▶ **What is expected**: Show all lines from the records below in which the string "slots" is present.

▶ **Source data**:
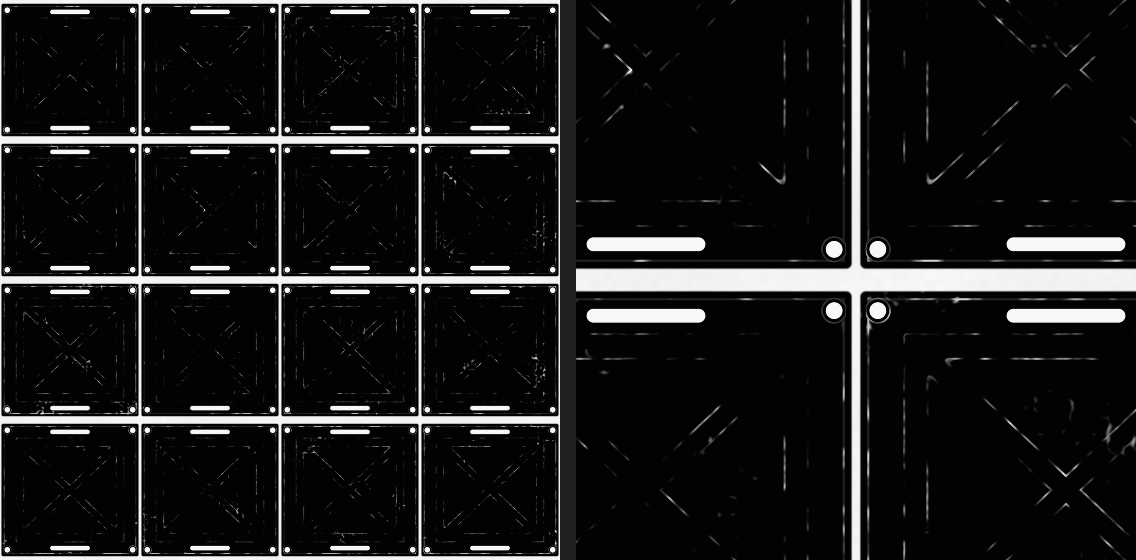
Left: the whole. Right: its middle third, enlarged.
Reproduce this texture map procedurally as a Shadertoy shader.

```glsl
// Four by four black plates divided by pale joints, with slots, rivet holes and a braced frame.
// Distance functions give the plates and pressed ridges; wrapped gradient noise breaks
// the ridges into worn traces and scatters scuffs, differently on every plate.

// Lengths are in plate cells: one cell is a quarter of the canvas.
const float REPEATS = 4.0;
const vec2 PLATE_HALF = vec2(0.4906, 0.474);
const float PLATE_ROUND = 0.014;
const float RIM_INSET = 0.020;
const vec2 FRAME_HALF = vec2(0.385, 0.371);
const vec2 BRACE_HALF = vec2(0.330, 0.3125);
const float BEAM_HALF = 0.024;
const float CORNER_BLEND = 0.022;
const float RIDGE_HALF = 0.0024;
const vec2 HOLE_POS = vec2(0.448, 0.427);
const float HOLE_RADIUS = 0.020;
const float RING_RADIUS = 0.029;
const float SLOT_Y = 0.415;
const float SLOT_REACH = 0.125;
const float SLOT_RADIUS = 0.0165;
const float WEAR_THRESHOLD = 0.74;
const float WEAR_SOFTNESS = 0.55;
const float PLATE_SHADE = 0.008;
const float JOINT_SHADE = 0.955;

uint hashBits(uvec2 v, uint seed) {
    uint h = v.x * 1597u + v.y * 51749u + seed * 7919u;
    h = (h ^ (h >> 15)) * 73244475u;
    h = (h ^ (h >> 13)) * 73244475u;
    return h ^ (h >> 16);
}

float hash01(vec2 cell, uint seed) {
    return float(hashBits(uvec2(cell), seed) & 65535u) / 65535.0;
}

vec2 gradientAt(vec2 node, vec2 period, uint seed) {
    float angle = 6.28318 * hash01(mod(node, period), seed);
    return vec2(cos(angle), sin(angle));
}

// Gradient noise that wraps after a whole number of lattice cells.
float wrapNoise(vec2 uv, vec2 period, uint seed) {
    vec2 x = uv * period, i = floor(x), f = x - i;
    vec2 u = f * f * f * (f * (f * 6.0 - 15.0) + 10.0);
    vec2 e = vec2(1.0, 0.0);
    float a = dot(gradientAt(i, period, seed), f);
    float b = dot(gradientAt(i + e.xy, period, seed), f - e.xy);
    float c = dot(gradientAt(i + e.yx, period, seed), f - e.yx);
    float d = dot(gradientAt(i + e.xx, period, seed), f - e.xx);
    return mix(mix(a, b, u.x), mix(c, d, u.x), u.y);
}

float boxDistance(vec2 p, vec2 halfSize, float radius) {
    vec2 q = abs(p) - halfSize + radius;
    return length(max(q, 0.0)) + min(max(q.x, q.y), 0.0) - radius;
}

float smoothMax(float a, float b, float k) {
    float h = max(k - abs(a - b), 0.0) / k;
    return max(a, b) + h * h * k * 0.25;
}

float fill(float d, float soft) {
    return 1.0 - smoothstep(-0.5 * soft, 0.5 * soft, d);
}

float stroke(float d, float halfWidth, float soft) {
    return fill(abs(d) - halfWidth, soft);
}

void mainImage(out vec4 fragColor, in vec2 fragCoord) {
    vec2 uv = fragCoord / iResolution.xy;
    vec2 cell = floor(uv * REPEATS);
    vec2 p = fract(uv * REPEATS) - 0.5;
    vec2 q = abs(p);
    float soft = REPEATS / min(iResolution.x, iResolution.y);

    // Plate, frame and the four triangles between the crossed beams
    float plate = boxDistance(p, PLATE_HALF, PLATE_ROUND);
    float frame = boxDistance(p, FRAME_HALF, 0.006);
    float beam = abs(dot(q, normalize(vec2(BRACE_HALF.y, -BRACE_HALF.x))));
    float brace = smoothMax(boxDistance(p, BRACE_HALF, 0.0), BEAM_HALF - beam, CORNER_BLEND);
    float hole = length(q - HOLE_POS);
    float slot = length(vec2(max(q.x - SLOT_REACH, 0.0), q.y - SLOT_Y)) - SLOT_RADIUS;

    // Noise layers: large patches, streaks along both axes, breaks and grain
    float patches = wrapNoise(uv, vec2(13.0), 1u);
    float streaks = max(wrapNoise(uv, vec2(34.0, 82.0), 2u), wrapNoise(uv, vec2(90.0, 38.0), 3u));
    float breaks = wrapNoise(uv, vec2(47.0), 4u) + 0.6 * wrapNoise(uv, vec2(120.0), 5u);
    float grain = wrapNoise(uv, vec2(190.0), 6u);
    float age = hash01(cell, 7u) - 0.5;

    // Scuffs gather along ridges and the plate edge
    float ridgeDist = min(abs(frame), abs(brace));
    float exposure = 0.22 * exp(-ridgeDist / 0.012) + 0.34 * exp(-abs(plate + RIM_INSET) / 0.016);
    float score = 0.85 * patches + 0.55 * streaks + 0.75 * grain + exposure + 0.12 * age;
    float wear = 0.9 * smoothstep(0.0, WEAR_SOFTNESS, score - WEAR_THRESHOLD);

    // Broken pressed lines
    float broken = smoothstep(-0.05, 0.5, breaks + 0.35 * patches + 0.2 * age);
    float ridges = max(0.75 * stroke(brace, RIDGE_HALF, soft), 0.6 * stroke(frame, RIDGE_HALF, soft));
    float rim = stroke(plate + RIM_INSET, RIDGE_HALF, soft) * (0.12 + 0.7 * broken);
    float shade = PLATE_SHADE + max(wear, max(ridges * broken * (0.65 + grain), rim));

    // Dark collars, broken rings, holes and slots
    shade = mix(shade, PLATE_SHADE, fill(min(hole - RING_RADIUS, slot - 0.006), soft));
    shade = max(shade, stroke(hole - RING_RADIUS, 0.002, soft) * (0.2 + 0.5 * broken));
    shade = mix(shade, 0.97, fill(min(hole - HOLE_RADIUS, slot), soft));

    // Dark plate lip, then the pale joint
    shade *= 1.0 - 0.8 * stroke(plate + 0.010, 0.004, soft);
    float joint = smoothstep(-0.5 * soft - 0.003, 0.5 * soft + 0.001, plate);
    shade = mix(shade, JOINT_SHADE + 0.025 * patches + 0.02 * grain, joint);

    fragColor = vec4(vec3(clamp(shade, 0.0, 1.0)), 1.0);
}
```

▶ **Written reply**:
// Four by four black plates divided by pale joints, with slots, rivet holes and a braced frame.
    // Dark collars, broken rings, holes and slots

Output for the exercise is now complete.